DETROIT — Elon Musk is threatening to walk away from his $44 billion bid to buy Twitter, accusing the company of refusing to give him information about his spam bot accounts.

Lawyers for the CEO of Tesla and SpaceX made the threat in a letter to Twitter dated Monday. This letter was included in a Twitter filing with the Securities and Exchange Commission.

The letter says Musk has repeatedly requested this information since May 9, about a month after he offered to buy the company, so he could assess how many of the company’s 229 million accounts are fake.

Shares of Twitter Inc. fell more than 4% on Monday, likely infuriating Twitter shareholders who filed a lawsuit against Musk late last month for deflating the stock price. Twitter shares are down 23% in the past month.

A message was left early Monday seeking comment from Twitter.

The lawyers say in the letter that Twitter only offered to provide details about the company’s testing methods. But they argue that this “equates to denying Mr. Musk’s requests for data”. Musk wants data so he can do his own audit of what he says are Twitter’s lax methodologies.

The lawyers say that based on Twitter’s latest correspondence, Musk believes the company is resisting and frustrating his rights to information under the April merger agreement.

“This is a clear breach of Twitter’s obligations under the merger agreement and Mr. Musk reserves all rights arising therefrom, including his right not to complete the transaction and his right to terminate the transaction. ‘merger agreement,’ the letter reads.

Musk’s latest move shows how he’s “looking for a way out of the deal or something that will have leverage for a price renegotiation,” said Boston College law professor Brian Quinn. But Quinn said he was unlikely to resist in court since he had already waived his ability to seek further due diligence.

“I doubt he’s allowed to walk away,” Quinn said. “At some point, Twitter’s board will get tired of it and take legal action,” asking a judge to force Musk to stick to the deal.

Twitter CEO Parag Agrawal said the company has always estimated that less than 5% of Twitter accounts are fake. Twitter has disclosed its bot estimates to the US Securities and Exchange Commission for years, while warning that its estimate may be too low.

The bot problem also reflects a long-standing fixation for Musk, one of Twitter’s most active celebrity users, whose name and likeness is often impersonated by fake accounts promoting cryptocurrency scams. . Musk seems to think these bots are also a problem for most other Twitter users, as well as advertisers who serve ads on the platform based on how many real people they expect to reach.

Experts said Musk couldn’t unilaterally suspend the deal, though that didn’t stop him from acting like he could. If he leaves, he could be liable for $1 billion in severance pay.

The Twitter sale agreement allows Musk to opt out of the deal if there is a “material adverse effect” caused by the company. He defines this as a change that negatively affects Twitter’s business or financial terms.

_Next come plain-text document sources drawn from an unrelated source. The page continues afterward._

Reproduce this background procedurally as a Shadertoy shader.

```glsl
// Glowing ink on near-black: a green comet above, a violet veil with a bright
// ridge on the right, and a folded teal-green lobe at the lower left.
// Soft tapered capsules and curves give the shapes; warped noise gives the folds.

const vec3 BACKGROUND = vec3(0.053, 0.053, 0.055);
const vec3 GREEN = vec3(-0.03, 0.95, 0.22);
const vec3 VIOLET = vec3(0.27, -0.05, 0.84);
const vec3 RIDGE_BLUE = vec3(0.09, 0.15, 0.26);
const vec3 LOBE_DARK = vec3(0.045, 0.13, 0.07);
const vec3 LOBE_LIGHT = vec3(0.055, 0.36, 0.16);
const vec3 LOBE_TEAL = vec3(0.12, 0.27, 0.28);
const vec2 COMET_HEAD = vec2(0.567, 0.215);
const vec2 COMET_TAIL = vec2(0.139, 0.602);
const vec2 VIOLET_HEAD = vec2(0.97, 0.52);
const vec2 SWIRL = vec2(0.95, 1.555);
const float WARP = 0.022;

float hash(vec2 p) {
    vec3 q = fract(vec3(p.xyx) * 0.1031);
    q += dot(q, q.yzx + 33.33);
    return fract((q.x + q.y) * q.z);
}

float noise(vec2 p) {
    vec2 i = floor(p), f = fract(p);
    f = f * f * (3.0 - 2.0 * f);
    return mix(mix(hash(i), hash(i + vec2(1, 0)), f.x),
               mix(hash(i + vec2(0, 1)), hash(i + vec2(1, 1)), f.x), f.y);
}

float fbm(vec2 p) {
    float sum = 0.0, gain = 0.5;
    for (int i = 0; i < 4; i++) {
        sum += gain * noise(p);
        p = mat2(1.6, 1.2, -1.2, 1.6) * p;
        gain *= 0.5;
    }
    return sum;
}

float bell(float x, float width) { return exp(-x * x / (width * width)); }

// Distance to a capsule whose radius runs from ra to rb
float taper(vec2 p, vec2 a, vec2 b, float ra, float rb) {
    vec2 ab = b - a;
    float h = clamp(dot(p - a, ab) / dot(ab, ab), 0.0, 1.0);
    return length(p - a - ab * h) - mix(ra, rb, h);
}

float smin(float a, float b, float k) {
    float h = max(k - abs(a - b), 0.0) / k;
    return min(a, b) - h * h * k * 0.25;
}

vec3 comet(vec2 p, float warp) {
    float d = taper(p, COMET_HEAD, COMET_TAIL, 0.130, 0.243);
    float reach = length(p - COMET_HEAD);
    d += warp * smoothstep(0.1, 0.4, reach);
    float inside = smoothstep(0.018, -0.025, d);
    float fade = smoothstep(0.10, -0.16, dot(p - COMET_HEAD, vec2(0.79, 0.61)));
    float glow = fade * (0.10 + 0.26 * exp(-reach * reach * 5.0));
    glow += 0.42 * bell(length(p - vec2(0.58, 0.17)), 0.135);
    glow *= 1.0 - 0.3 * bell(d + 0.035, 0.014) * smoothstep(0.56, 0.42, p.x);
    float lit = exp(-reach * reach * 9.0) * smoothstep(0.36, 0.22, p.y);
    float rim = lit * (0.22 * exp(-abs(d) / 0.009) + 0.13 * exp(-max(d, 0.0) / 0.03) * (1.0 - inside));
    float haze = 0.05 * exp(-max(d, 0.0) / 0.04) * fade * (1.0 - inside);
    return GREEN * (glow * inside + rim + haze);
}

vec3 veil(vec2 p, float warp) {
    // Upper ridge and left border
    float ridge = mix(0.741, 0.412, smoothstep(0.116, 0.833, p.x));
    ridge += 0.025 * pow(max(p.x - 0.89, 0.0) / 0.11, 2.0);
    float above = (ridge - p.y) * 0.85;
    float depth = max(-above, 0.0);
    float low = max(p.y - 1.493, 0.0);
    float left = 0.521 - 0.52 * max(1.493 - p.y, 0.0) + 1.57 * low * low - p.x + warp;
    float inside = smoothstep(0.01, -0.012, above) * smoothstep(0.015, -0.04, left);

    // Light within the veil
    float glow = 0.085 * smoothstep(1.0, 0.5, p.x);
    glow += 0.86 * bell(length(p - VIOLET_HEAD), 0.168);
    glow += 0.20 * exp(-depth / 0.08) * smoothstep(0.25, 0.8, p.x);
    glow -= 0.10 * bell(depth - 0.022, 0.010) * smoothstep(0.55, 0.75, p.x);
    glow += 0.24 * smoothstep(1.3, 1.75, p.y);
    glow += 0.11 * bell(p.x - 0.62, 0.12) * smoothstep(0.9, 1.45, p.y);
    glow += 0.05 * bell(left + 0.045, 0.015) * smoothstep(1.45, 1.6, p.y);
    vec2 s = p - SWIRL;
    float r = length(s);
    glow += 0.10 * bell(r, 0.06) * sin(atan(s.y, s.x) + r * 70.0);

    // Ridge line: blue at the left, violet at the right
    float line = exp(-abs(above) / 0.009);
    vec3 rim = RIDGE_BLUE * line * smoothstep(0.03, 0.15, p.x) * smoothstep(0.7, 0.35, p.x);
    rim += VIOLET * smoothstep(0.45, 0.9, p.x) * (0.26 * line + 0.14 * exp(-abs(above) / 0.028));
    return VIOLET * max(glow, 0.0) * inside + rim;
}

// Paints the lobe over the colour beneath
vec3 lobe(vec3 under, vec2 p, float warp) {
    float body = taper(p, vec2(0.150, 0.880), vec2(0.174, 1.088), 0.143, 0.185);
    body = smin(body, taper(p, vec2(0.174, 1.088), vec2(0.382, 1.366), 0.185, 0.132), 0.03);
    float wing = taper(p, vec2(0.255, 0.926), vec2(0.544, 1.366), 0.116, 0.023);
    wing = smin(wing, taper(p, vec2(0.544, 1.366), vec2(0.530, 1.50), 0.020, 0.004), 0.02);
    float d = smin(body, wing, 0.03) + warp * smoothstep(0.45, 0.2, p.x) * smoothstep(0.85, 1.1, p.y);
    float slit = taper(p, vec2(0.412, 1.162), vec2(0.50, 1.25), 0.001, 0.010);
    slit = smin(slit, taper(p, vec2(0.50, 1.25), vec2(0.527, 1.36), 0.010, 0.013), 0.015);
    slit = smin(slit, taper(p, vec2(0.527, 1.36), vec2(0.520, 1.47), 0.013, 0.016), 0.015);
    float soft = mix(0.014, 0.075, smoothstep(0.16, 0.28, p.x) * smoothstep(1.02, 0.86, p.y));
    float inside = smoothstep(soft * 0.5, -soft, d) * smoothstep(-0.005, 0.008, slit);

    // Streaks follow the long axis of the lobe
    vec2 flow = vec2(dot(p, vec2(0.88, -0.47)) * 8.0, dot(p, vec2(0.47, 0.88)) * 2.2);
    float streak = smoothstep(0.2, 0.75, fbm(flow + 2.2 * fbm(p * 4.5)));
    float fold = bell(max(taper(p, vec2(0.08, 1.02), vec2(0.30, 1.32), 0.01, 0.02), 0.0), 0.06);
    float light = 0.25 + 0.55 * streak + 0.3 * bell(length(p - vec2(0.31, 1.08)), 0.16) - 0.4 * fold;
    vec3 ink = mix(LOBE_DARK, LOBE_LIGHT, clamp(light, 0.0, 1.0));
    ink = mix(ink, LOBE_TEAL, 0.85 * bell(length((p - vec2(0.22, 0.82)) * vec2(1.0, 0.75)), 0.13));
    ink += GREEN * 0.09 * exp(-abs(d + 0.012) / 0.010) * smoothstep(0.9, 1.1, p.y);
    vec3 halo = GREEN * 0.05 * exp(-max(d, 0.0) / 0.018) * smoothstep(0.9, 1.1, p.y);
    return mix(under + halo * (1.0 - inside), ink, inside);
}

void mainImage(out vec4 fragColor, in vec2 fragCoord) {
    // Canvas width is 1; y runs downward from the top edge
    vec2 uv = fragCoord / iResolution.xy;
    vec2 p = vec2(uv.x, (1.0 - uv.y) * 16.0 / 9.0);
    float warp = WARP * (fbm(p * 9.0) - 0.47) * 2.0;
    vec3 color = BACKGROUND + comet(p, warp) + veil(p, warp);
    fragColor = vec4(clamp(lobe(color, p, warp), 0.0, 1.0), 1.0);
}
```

The letter signed by Musk’s attorney, Mike Ringler, who has copied other attorneys, cites a spat over a June 1 letter from Twitter in which the company said its reporting obligations will continue. limited to facilitating the closing of the sale. It states that Twitter is obligated to provide data for any reasonable business purpose necessary to complete the transaction.

Twitter must also cooperate with Musk’s efforts to obtain funding for the deal, including providing information “reasonably requested” by Musk, the letter said.

The letter claims that Musk is not required to explain his rationale for requesting the data or to submit to “new conditions that the company attempted to impose on his contractual right to the requested data.”

He alleges that Musk is entitled to data about Twitter’s core business model so he can prepare for the transition to his ownership.

“While Twitter is confident in its published spam estimates, Mr. Musk does not understand the company’s reluctance to allow Mr. Musk to independently assess these estimates,” the letter states, adding that Musk undertakes not to disclose or store the data.


O’Brien reported from Providence, Rhode Island.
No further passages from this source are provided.